Virtual reality (VR) is an experience taking place within simulated and immersive environments that can be similar to or completely different from the real world. It can be used for educational and entertainment purposes. Also, augmented reality or mixed reality are other types of this technology.
The current systems use some kind of device (e.g., headsets or multi-projected environments) to create images, sounds, or other sensations in order to take the user into the virtual environment. The users can submerge themselves into the virtual environment and interact with the virtual features as if they are real. The effect is generated by special headsets that yield a head-mounted display with a tiny screen before the eyes, but can also be created through specially designed rooms with big screens. This technology includes visual and auditory feedback, and can also permit other types of senses or feedback through haptic technology.
What are the potential legal issues?
Well, with every new idea comes along a risk. For example, the bad actors may figure out a way to defraud others by using this technology. The users may threaten each other with violence or bodily harm. The users may annoy, harass, or intimidate each other in the virtual world. However, the same legal doctrines and principles will apply. In general, every jurisdiction will have a harassment statute which can be applicable to the situation. For example, California Code of Civil Procedure Section 527.6 describes a “credible threat of violence” as follows:
“Credible threat of violence” is a knowing and willful statement or course of conduct that would place a reasonable person in fear for his or her safety or the safety of his or her immediate family, and that serves no legitimate purpose.
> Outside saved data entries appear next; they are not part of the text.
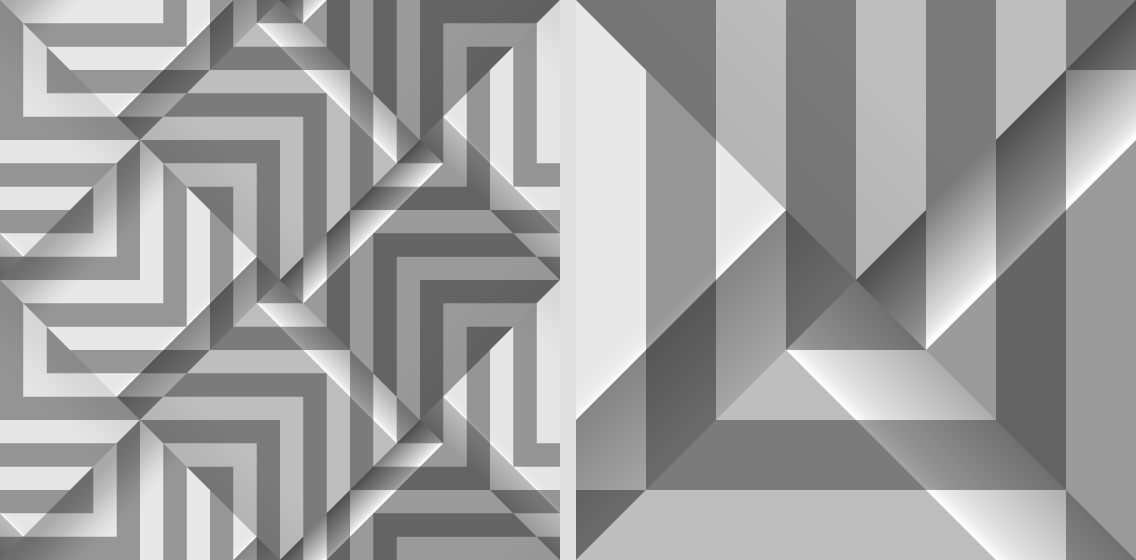
Left: the whole. Right: its middle third, enlarged.
This pattern is drawn by a Shadertoy shader. Its source:

```glsl
// Folded grey ribbons: striped chevron diamonds with a shaded band along one side.

#define UNITS 24.0        // stripe widths per canvas height
#define CELL 12.0         // diamond diagonal, in stripe widths
#define BAND 2.0          // depth of the shaded band
#define DARK_RATIO 0.645  // dark stripe tone relative to the light one
#define BODY_LIGHT vec4(0.90, 0.91, 0.745, 0.605)
#define BODY_SHADE vec4(0.84, 0.66, 0.71, 0.59)
#define BAND_INNER vec4(0.74, 0.52, 0.94, 0.95)
#define BAND_OUTER vec4(0.60, 0.65, 0.68, 0.48)
#define RIM_GAIN 0.10     // highlight along the fold
#define RIM_FALLOFF 9.0
#define SAMPLES 4         // antialiasing grid per axis

// Grey tone at p, in stripe widths with y pointing down.
float ribbonTone(vec2 p) {
    // Diamond lattice; four kinds of diamond alternate by column.
    float a = floor((p.x + p.y) / CELL);
    float b = floor((p.x - p.y) / CELL);
    int kind = int(mod(a + b + 1.0, 4.0));
    vec2 center = 0.5 * CELL * vec2(a + b + 1.0, a - b);
    vec2 d = (p - center) / (0.5 * CELL);

    // Each kind turns the fold and the band by a quarter.
    float side = (kind == 1 || kind == 2) ? 1.0 : -1.0;
    vec2 diagonals = side * vec2(d.x + d.y, d.x - d.y);
    bool evenKind = kind % 2 == 0;
    float fold = evenKind ? diagonals.x : diagonals.y;
    float across = evenKind ? diagonals.y : diagonals.x;

    // Stripes run vertically on one half of the fold, horizontally on the other.
    bool vertical = fold > 0.0;
    float stripe = mod(floor(vertical ? p.x : p.y), 2.0);
    bool lightOnOdd = vertical ? side < 0.0 : kind >= 2;
    bool isLight = (stripe > 0.5) == lightOnOdd;

    // Body gradient, or the steeper gradient of the band.
    float depth = 0.5 * CELL * (1.0 - across);
    bool inBand = depth < BAND;
    float body = mix(BODY_SHADE[kind], BODY_LIGHT[kind], smoothstep(-1.0, -0.35, across));
    float band = mix(BAND_OUTER[kind], BAND_INNER[kind], clamp(depth / BAND, 0.0, 1.0));
    float tone = inBand ? band : body;

    // Fine highlight on the lit side of the fold.
    bool lit = (kind < 2) != inBand;
    if (lit) tone += RIM_GAIN * exp(-RIM_FALLOFF * abs(depth - BAND));
    return min(tone, 1.0) * (isLight ? 1.0 : DARK_RATIO);
}

void mainImage(out vec4 fragColor, in vec2 fragCoord) {
    // Average a small grid of samples to smooth every edge.
    float tone = 0.0;
    for (int j = 0; j < SAMPLES; j++) {
        for (int i = 0; i < SAMPLES; i++) {
            vec2 jitter = (vec2(i, j) + 0.5) / float(SAMPLES) - 0.5;
            vec2 uv = (fragCoord + jitter) / iResolution.y;
            tone += ribbonTone(UNITS * vec2(uv.x, 1.0 - uv.y));
        }
    }
    fragColor = vec4(vec3(tone / float(SAMPLES * SAMPLES)), 1.0);
}
```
This statute also describes “harassment” as follows:
“Harassment” is unlawful violence, a credible threat of violence, or a knowing and willful course of conduct directed at a specific person that seriously alarms, annoys, or harasses the person, and that serves no legitimate purpose. The course of conduct must be that which would cause a reasonable person to suffer substantial emotional distress, and must actually cause substantial emotional distress to the petitioner.
Therefore, if the virtual reality users engage in the same or similar conduct, then the courts may apply the applicable rules or regulations.
Intellectual property rights may be violated by using these technologies without obtaining the proper license from the copyright owner. The users may use the other person’s avatar without permission and use them. It can be used for unlawful purposes which would constitute a tort.
Privacy rights may be violated by collecting and sharing of personal information – e.g., name, address, telephone, email address, IP address, or other identifying information. In most, if not all states, there are applicable statutes that prevent the unlawful collection or sharing of personal information. For example, California has enacted AB 375 to protect the privacy of its citizens. This statute is a comprehensive law that closely follows the GDPR data privacy guidelines which replaced the Data Protection Directive 95/46/EC and is designed to synchronize data privacy laws, protect citizens, and reshape organizational approach to data privacy.
Which legal cases may apply?
In recent years, the courts have been grappling with technology which has been challenging because technology is usually a few steps ahead. However, the legal principles that may apply to the situation remain the same. For example, one court has held that original expressions are protected by copyright laws. See Feist Publications, Inc. v. Rural Telephone Service, 499 U.S. 340, 113 L.Ed.2d 358 (1991).
There may be new issues in the future that the courts have not considered. For example, companies that have a trademark registration in the real world may have problems if a user takes their name and uses it in the virtual world without permission. Now, does the real-world trademark registration apply to the virtual world? What if the trademark or copyright owner has no way to register the trademark or copyright in the virtual world? So, should the government agencies (e.g., Patent and Trademark Office, Copyright Office) offer the option?
At our law firm, we help clients navigate through the legal obstacles. Please do not hesitate to contact our virtual and augment reality attorneys for any questions.